* _Problem description_: The records below are to be written out again, exactly as they appear.

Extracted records
——

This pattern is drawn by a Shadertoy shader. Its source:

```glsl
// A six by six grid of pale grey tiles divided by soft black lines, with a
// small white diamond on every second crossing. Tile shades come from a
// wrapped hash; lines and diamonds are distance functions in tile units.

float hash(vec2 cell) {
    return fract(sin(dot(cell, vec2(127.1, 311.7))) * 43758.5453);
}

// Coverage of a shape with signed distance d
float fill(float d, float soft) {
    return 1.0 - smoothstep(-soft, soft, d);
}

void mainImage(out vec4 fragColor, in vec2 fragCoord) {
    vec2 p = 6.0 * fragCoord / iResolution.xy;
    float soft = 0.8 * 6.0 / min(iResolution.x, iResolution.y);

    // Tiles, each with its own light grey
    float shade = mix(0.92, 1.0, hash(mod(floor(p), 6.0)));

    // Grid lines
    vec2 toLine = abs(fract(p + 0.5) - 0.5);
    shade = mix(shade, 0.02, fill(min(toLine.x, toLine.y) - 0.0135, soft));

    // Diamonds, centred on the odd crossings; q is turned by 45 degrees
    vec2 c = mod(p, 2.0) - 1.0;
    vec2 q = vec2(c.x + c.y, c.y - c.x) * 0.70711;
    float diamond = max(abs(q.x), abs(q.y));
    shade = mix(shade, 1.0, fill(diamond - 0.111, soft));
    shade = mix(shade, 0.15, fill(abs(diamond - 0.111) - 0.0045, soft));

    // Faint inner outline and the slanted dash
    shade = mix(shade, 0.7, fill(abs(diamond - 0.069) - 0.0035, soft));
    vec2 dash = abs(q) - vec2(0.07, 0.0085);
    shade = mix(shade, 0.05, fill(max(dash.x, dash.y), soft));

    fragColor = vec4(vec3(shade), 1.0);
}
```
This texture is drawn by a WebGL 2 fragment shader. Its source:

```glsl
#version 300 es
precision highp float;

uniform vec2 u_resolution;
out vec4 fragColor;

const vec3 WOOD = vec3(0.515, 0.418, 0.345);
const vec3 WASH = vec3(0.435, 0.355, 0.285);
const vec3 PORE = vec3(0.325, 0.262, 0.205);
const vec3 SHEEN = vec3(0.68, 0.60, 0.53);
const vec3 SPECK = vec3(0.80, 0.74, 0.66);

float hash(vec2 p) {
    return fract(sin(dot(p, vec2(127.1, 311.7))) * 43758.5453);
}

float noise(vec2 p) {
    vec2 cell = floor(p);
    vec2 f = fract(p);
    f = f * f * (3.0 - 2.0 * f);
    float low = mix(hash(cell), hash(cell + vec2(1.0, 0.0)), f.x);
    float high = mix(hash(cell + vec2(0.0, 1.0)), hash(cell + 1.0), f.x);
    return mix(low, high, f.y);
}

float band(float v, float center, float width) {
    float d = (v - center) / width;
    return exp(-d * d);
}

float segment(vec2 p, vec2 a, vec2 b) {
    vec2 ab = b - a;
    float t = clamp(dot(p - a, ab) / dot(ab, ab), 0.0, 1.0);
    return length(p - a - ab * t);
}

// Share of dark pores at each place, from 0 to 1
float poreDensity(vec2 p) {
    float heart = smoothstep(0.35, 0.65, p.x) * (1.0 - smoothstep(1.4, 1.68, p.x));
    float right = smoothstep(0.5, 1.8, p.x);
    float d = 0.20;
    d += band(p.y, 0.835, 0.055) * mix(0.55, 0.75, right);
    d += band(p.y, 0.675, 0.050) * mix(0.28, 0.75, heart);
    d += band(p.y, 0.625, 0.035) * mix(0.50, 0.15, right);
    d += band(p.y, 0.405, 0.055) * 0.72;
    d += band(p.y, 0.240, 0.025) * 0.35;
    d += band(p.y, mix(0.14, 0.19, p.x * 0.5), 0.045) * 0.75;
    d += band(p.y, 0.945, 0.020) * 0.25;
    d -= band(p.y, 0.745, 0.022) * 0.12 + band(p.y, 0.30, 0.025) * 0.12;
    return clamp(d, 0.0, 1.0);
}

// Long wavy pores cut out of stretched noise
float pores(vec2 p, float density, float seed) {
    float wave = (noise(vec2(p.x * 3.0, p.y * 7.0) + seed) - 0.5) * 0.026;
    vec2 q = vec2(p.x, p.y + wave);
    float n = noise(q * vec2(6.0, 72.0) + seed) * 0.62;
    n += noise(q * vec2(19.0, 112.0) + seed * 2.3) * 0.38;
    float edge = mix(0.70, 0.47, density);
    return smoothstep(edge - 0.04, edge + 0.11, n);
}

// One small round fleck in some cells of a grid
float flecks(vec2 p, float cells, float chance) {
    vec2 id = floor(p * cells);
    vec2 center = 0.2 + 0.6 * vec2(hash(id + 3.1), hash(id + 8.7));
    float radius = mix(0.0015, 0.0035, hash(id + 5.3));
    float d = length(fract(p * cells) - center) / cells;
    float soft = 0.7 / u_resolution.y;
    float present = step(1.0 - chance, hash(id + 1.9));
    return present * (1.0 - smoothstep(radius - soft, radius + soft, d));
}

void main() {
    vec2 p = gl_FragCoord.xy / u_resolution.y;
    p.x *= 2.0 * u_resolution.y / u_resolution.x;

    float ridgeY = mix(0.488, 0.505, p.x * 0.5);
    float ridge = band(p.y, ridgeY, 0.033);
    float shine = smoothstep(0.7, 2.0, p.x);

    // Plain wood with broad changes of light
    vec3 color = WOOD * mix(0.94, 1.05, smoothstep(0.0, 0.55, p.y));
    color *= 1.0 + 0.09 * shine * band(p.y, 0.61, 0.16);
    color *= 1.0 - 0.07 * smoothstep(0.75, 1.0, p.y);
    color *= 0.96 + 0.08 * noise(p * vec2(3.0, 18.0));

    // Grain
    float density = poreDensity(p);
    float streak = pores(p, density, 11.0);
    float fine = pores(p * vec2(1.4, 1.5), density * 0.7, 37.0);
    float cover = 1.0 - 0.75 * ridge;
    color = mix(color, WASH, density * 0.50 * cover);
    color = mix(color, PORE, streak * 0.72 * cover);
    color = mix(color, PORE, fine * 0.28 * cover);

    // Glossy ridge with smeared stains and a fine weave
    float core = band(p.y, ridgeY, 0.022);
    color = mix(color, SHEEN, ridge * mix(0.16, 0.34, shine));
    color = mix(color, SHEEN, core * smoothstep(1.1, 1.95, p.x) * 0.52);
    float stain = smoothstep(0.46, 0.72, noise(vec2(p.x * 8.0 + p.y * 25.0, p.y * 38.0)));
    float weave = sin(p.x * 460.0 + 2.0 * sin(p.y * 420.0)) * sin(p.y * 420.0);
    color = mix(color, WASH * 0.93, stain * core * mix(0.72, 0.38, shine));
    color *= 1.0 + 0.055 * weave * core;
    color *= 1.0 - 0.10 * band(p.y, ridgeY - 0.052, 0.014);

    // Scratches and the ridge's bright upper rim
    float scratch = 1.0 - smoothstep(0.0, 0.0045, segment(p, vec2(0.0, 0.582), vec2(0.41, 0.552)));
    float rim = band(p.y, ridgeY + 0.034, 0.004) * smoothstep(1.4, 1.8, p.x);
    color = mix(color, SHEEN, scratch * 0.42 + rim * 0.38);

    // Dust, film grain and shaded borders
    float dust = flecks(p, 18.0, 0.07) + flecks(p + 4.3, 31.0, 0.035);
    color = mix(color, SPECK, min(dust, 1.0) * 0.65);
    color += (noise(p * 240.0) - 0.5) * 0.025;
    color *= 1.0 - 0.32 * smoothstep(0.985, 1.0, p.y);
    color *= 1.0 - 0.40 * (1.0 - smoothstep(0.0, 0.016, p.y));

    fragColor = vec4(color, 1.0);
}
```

——

* _Output for this task_:
This pattern is drawn by a Shadertoy shader. Its source:

```glsl
// A six by six grid of pale grey tiles divided by soft black lines, with a
// small white diamond on every second crossing. Tile shades come from a
// wrapped hash; lines and diamonds are distance functions in tile units.

float hash(vec2 cell) {
    return fract(sin(dot(cell, vec2(127.1, 311.7))) * 43758.5453);
}

// Coverage of a shape with signed distance d
float fill(float d, float soft) {
    return 1.0 - smoothstep(-soft, soft, d);
}

void mainImage(out vec4 fragColor, in vec2 fragCoord) {
    vec2 p = 6.0 * fragCoord / iResolution.xy;
    float soft = 0.8 * 6.0 / min(iResolution.x, iResolution.y);

    // Tiles, each with its own light grey
    float shade = mix(0.92, 1.0, hash(mod(floor(p), 6.0)));

    // Grid lines
    vec2 toLine = abs(fract(p + 0.5) - 0.5);
    shade = mix(shade, 0.02, fill(min(toLine.x, toLine.y) - 0.0135, soft));

    // Diamonds, centred on the odd crossings; q is turned by 45 degrees
    vec2 c = mod(p, 2.0) - 1.0;
    vec2 q = vec2(c.x + c.y, c.y - c.x) * 0.70711;
    float diamond = max(abs(q.x), abs(q.y));
    shade = mix(shade, 1.0, fill(diamond - 0.111, soft));
    shade = mix(shade, 0.15, fill(abs(diamond - 0.111) - 0.0045, soft));

    // Faint inner outline and the slanted dash
    shade = mix(shade, 0.7, fill(abs(diamond - 0.069) - 0.0035, soft));
    vec2 dash = abs(q) - vec2(0.07, 0.0085);
    shade = mix(shade, 0.05, fill(max(dash.x, dash.y), soft));

    fragColor = vec4(vec3(shade), 1.0);
}
```
This texture is drawn by a WebGL 2 fragment shader. Its source:

```glsl
#version 300 es
precision highp float;

uniform vec2 u_resolution;
out vec4 fragColor;

const vec3 WOOD = vec3(0.515, 0.418, 0.345);
const vec3 WASH = vec3(0.435, 0.355, 0.285);
const vec3 PORE = vec3(0.325, 0.262, 0.205);
const vec3 SHEEN = vec3(0.68, 0.60, 0.53);
const vec3 SPECK = vec3(0.80, 0.74, 0.66);

float hash(vec2 p) {
    return fract(sin(dot(p, vec2(127.1, 311.7))) * 43758.5453);
}

float noise(vec2 p) {
    vec2 cell = floor(p);
    vec2 f = fract(p);
    f = f * f * (3.0 - 2.0 * f);
    float low = mix(hash(cell), hash(cell + vec2(1.0, 0.0)), f.x);
    float high = mix(hash(cell + vec2(0.0, 1.0)), hash(cell + 1.0), f.x);
    return mix(low, high, f.y);
}

float band(float v, float center, float width) {
    float d = (v - center) / width;
    return exp(-d * d);
}

float segment(vec2 p, vec2 a, vec2 b) {
    vec2 ab = b - a;
    float t = clamp(dot(p - a, ab) / dot(ab, ab), 0.0, 1.0);
    return length(p - a - ab * t);
}

// Share of dark pores at each place, from 0 to 1
float poreDensity(vec2 p) {
    float heart = smoothstep(0.35, 0.65, p.x) * (1.0 - smoothstep(1.4, 1.68, p.x));
    float right = smoothstep(0.5, 1.8, p.x);
    float d = 0.20;
    d += band(p.y, 0.835, 0.055) * mix(0.55, 0.75, right);
    d += band(p.y, 0.675, 0.050) * mix(0.28, 0.75, heart);
    d += band(p.y, 0.625, 0.035) * mix(0.50, 0.15, right);
    d += band(p.y, 0.405, 0.055) * 0.72;
    d += band(p.y, 0.240, 0.025) * 0.35;
    d += band(p.y, mix(0.14, 0.19, p.x * 0.5), 0.045) * 0.75;
    d += band(p.y, 0.945, 0.020) * 0.25;
    d -= band(p.y, 0.745, 0.022) * 0.12 + band(p.y, 0.30, 0.025) * 0.12;
    return clamp(d, 0.0, 1.0);
}

// Long wavy pores cut out of stretched noise
float pores(vec2 p, float density, float seed) {
    float wave = (noise(vec2(p.x * 3.0, p.y * 7.0) + seed) - 0.5) * 0.026;
    vec2 q = vec2(p.x, p.y + wave);
    float n = noise(q * vec2(6.0, 72.0) + seed) * 0.62;
    n += noise(q * vec2(19.0, 112.0) + seed * 2.3) * 0.38;
    float edge = mix(0.70, 0.47, density);
    return smoothstep(edge - 0.04, edge + 0.11, n);
}

// One small round fleck in some cells of a grid
float flecks(vec2 p, float cells, float chance) {
    vec2 id = floor(p * cells);
    vec2 center = 0.2 + 0.6 * vec2(hash(id + 3.1), hash(id + 8.7));
    float radius = mix(0.0015, 0.0035, hash(id + 5.3));
    float d = length(fract(p * cells) - center) / cells;
    float soft = 0.7 / u_resolution.y;
    float present = step(1.0 - chance, hash(id + 1.9));
    return present * (1.0 - smoothstep(radius - soft, radius + soft, d));
}

void main() {
    vec2 p = gl_FragCoord.xy / u_resolution.y;
    p.x *= 2.0 * u_resolution.y / u_resolution.x;

    float ridgeY = mix(0.488, 0.505, p.x * 0.5);
    float ridge = band(p.y, ridgeY, 0.033);
    float shine = smoothstep(0.7, 2.0, p.x);

    // Plain wood with broad changes of light
    vec3 color = WOOD * mix(0.94, 1.05, smoothstep(0.0, 0.55, p.y));
    color *= 1.0 + 0.09 * shine * band(p.y, 0.61, 0.16);
    color *= 1.0 - 0.07 * smoothstep(0.75, 1.0, p.y);
    color *= 0.96 + 0.08 * noise(p * vec2(3.0, 18.0));

    // Grain
    float density = poreDensity(p);
    float streak = pores(p, density, 11.0);
    float fine = pores(p * vec2(1.4, 1.5), density * 0.7, 37.0);
    float cover = 1.0 - 0.75 * ridge;
    color = mix(color, WASH, density * 0.50 * cover);
    color = mix(color, PORE, streak * 0.72 * cover);
    color = mix(color, PORE, fine * 0.28 * cover);

    // Glossy ridge with smeared stains and a fine weave
    float core = band(p.y, ridgeY, 0.022);
    color = mix(color, SHEEN, ridge * mix(0.16, 0.34, shine));
    color = mix(color, SHEEN, core * smoothstep(1.1, 1.95, p.x) * 0.52);
    float stain = smoothstep(0.46, 0.72, noise(vec2(p.x * 8.0 + p.y * 25.0, p.y * 38.0)));
    float weave = sin(p.x * 460.0 + 2.0 * sin(p.y * 420.0)) * sin(p.y * 420.0);
    color = mix(color, WASH * 0.93, stain * core * mix(0.72, 0.38, shine));
    color *= 1.0 + 0.055 * weave * core;
    color *= 1.0 - 0.10 * band(p.y, ridgeY - 0.052, 0.014);

    // Scratches and the ridge's bright upper rim
    float scratch = 1.0 - smoothstep(0.0, 0.0045, segment(p, vec2(0.0, 0.582), vec2(0.41, 0.552)));
    float rim = band(p.y, ridgeY + 0.034, 0.004) * smoothstep(1.4, 1.8, p.x);
    color = mix(color, SHEEN, scratch * 0.42 + rim * 0.38);

    // Dust, film grain and shaded borders
    float dust = flecks(p, 18.0, 0.07) + flecks(p + 4.3, 31.0, 0.035);
    color = mix(color, SPECK, min(dust, 1.0) * 0.65);
    color += (noise(p * 240.0) - 0.5) * 0.025;
    color *= 1.0 - 0.32 * smoothstep(0.985, 1.0, p.y);
    color *= 1.0 - 0.40 * (1.0 - smoothstep(0.0, 0.016, p.y));

    fragColor = vec4(color, 1.0);
}
```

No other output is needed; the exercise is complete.